# What you will do
In the records below, count each line where the word "trouser" appears, and reply with that number only.

[Opening Data shown section]

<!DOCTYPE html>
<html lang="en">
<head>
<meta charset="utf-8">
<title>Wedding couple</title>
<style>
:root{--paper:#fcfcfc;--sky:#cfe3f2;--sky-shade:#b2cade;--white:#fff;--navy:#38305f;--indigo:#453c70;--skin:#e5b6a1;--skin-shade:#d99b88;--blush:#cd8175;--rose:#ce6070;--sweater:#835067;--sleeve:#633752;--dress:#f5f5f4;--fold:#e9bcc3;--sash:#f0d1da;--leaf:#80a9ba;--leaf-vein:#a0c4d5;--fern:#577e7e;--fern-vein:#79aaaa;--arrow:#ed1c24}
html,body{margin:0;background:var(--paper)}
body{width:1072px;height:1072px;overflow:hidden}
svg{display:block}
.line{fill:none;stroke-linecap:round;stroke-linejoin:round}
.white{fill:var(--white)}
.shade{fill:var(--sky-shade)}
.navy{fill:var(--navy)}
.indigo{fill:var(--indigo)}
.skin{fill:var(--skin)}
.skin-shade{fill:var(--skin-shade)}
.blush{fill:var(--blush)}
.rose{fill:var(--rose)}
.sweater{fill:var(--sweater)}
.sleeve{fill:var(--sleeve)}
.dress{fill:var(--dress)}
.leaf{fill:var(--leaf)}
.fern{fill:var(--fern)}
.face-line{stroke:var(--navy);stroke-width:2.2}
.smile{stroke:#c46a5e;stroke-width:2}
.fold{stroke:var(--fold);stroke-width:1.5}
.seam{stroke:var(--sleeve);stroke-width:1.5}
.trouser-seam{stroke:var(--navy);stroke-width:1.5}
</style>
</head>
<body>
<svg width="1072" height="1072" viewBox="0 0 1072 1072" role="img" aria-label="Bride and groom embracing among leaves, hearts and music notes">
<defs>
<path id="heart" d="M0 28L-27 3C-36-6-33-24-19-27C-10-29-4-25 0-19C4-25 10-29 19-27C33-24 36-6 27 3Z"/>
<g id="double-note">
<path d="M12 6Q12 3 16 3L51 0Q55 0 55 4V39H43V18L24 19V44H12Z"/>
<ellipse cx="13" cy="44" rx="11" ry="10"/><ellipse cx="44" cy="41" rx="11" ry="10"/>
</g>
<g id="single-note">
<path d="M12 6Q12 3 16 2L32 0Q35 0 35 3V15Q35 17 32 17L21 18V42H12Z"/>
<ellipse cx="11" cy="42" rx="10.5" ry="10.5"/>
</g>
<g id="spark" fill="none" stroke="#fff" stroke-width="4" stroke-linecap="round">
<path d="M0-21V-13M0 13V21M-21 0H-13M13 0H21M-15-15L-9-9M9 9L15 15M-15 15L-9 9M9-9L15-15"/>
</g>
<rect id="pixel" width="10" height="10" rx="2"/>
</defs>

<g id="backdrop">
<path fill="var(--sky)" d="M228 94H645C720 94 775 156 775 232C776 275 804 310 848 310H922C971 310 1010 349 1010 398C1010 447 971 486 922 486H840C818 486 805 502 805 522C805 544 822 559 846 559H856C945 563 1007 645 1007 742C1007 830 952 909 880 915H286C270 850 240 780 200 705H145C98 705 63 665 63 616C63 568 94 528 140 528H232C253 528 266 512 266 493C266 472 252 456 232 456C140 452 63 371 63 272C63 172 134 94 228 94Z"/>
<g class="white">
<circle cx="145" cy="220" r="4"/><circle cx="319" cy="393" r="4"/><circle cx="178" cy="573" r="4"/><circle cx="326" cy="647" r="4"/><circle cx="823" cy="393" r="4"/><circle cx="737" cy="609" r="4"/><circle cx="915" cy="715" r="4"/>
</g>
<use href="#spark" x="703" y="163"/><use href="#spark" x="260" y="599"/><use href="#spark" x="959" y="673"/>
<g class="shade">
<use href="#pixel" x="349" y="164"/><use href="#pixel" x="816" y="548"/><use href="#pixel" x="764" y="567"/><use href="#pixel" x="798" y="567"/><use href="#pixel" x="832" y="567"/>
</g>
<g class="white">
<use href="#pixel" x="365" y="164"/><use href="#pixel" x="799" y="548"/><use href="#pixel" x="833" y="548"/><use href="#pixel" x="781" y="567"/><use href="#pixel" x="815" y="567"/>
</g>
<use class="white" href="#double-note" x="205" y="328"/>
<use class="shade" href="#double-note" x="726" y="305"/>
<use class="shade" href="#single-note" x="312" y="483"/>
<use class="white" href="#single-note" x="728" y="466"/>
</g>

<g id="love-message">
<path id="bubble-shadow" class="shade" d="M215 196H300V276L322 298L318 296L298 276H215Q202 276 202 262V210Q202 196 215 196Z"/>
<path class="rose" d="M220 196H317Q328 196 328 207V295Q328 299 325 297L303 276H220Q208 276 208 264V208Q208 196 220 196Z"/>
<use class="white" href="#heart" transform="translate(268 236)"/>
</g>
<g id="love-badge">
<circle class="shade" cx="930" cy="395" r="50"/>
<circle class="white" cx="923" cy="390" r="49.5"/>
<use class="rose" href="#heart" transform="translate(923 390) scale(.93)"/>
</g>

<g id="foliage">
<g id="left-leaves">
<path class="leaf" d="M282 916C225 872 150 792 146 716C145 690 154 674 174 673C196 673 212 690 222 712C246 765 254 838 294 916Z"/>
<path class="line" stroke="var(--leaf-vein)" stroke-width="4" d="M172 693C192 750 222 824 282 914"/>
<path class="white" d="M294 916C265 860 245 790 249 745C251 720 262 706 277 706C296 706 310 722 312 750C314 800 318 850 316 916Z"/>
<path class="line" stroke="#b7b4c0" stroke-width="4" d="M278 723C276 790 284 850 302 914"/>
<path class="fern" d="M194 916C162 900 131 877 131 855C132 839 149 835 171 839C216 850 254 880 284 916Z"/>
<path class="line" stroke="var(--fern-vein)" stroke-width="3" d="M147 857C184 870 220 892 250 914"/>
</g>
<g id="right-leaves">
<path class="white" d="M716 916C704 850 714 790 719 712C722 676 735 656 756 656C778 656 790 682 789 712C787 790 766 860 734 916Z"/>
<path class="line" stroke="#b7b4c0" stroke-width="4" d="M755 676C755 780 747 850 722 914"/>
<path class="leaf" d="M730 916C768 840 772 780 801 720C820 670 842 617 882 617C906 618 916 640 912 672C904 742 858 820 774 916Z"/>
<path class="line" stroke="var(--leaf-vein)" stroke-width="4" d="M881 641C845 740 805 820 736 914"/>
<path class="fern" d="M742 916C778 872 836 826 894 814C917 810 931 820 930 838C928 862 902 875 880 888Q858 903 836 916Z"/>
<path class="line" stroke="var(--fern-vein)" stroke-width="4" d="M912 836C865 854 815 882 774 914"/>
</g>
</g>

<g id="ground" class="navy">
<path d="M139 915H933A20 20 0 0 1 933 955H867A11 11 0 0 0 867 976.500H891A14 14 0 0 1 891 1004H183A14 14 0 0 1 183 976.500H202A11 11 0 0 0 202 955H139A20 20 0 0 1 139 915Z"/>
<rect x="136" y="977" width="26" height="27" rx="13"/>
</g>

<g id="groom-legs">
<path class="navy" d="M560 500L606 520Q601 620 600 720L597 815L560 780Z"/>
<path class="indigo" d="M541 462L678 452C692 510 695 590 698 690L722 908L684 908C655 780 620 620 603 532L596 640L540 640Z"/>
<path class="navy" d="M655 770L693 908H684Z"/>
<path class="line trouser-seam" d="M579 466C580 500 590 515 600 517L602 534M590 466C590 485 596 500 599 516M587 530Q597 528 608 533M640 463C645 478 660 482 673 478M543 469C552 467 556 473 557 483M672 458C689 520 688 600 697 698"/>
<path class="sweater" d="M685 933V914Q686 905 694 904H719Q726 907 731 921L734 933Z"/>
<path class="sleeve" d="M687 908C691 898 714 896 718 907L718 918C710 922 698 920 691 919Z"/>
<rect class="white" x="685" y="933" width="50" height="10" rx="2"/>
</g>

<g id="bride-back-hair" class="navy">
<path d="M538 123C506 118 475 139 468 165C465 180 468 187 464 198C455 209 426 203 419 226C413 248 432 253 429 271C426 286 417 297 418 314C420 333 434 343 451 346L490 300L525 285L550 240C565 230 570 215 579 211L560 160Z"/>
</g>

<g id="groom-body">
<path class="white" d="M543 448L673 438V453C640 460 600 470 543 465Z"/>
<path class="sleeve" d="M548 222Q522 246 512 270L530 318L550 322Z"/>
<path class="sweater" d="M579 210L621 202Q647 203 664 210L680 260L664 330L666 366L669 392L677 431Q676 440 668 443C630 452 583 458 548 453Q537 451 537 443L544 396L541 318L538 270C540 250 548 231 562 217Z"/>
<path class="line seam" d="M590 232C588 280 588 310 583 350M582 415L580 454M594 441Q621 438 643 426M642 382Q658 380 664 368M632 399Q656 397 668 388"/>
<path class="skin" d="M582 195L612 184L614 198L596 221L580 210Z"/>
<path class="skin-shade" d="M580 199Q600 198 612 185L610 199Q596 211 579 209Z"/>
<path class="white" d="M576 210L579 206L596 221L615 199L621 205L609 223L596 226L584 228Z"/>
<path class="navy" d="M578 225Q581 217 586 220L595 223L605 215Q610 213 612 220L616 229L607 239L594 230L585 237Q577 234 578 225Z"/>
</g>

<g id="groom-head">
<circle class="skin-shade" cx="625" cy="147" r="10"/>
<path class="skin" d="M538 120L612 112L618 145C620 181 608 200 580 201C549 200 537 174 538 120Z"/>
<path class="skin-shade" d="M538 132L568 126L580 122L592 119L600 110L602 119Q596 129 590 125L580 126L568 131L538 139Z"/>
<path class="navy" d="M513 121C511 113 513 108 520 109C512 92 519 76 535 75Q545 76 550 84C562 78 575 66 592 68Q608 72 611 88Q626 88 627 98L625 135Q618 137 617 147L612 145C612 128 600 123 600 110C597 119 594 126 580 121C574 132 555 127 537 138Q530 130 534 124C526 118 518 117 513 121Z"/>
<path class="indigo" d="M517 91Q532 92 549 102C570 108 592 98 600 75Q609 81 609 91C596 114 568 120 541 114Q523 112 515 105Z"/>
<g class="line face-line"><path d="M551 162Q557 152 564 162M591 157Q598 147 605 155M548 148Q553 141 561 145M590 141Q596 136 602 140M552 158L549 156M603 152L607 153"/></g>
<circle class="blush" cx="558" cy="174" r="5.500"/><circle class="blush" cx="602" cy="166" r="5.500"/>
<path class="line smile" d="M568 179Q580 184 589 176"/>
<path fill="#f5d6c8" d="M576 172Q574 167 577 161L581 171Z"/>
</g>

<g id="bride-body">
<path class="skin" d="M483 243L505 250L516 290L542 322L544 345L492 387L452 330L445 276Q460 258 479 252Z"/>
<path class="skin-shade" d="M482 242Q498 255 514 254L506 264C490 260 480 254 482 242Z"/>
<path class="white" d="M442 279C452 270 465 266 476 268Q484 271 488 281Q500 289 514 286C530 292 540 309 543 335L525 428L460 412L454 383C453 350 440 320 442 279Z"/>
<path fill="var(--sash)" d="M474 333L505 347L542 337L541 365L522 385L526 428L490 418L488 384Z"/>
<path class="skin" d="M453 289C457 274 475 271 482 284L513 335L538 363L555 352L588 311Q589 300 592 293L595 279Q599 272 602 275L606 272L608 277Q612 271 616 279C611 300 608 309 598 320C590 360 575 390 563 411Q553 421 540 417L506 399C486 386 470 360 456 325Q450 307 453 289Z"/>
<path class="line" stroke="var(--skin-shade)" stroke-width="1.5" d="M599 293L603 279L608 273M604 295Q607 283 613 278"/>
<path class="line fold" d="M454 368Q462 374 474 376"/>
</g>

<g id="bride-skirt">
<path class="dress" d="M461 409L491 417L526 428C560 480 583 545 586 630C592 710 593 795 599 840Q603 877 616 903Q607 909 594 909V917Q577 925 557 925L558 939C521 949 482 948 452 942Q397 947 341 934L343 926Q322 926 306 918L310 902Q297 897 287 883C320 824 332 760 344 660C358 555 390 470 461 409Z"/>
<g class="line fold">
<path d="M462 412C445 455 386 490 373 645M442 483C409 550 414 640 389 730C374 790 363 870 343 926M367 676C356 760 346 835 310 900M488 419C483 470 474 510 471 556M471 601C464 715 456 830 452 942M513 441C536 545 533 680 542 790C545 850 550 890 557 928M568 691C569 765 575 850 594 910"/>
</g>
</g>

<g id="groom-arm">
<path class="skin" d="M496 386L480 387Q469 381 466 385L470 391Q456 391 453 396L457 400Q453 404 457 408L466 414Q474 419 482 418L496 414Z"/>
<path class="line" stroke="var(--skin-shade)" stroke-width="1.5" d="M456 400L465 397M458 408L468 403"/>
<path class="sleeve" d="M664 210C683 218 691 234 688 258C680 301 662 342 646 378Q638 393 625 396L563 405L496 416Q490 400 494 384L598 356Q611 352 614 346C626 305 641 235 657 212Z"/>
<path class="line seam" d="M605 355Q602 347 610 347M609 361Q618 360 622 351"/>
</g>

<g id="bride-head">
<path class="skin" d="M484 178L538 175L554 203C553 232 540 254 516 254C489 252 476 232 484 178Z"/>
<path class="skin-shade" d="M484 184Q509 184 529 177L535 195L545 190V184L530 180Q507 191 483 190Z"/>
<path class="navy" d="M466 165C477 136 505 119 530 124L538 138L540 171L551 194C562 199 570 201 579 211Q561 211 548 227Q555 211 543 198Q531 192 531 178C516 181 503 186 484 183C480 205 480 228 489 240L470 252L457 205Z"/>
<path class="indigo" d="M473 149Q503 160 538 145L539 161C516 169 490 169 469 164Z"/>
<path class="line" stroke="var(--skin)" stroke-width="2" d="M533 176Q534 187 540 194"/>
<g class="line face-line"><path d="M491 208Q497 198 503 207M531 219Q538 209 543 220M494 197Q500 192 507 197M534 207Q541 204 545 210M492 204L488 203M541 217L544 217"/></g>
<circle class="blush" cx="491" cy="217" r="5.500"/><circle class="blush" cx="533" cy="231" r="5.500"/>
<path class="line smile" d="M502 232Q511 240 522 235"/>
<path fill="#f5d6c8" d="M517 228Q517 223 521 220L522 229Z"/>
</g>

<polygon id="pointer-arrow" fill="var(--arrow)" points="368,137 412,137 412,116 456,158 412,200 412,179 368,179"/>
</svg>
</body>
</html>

[Closing Data shown section]

# Completed task
2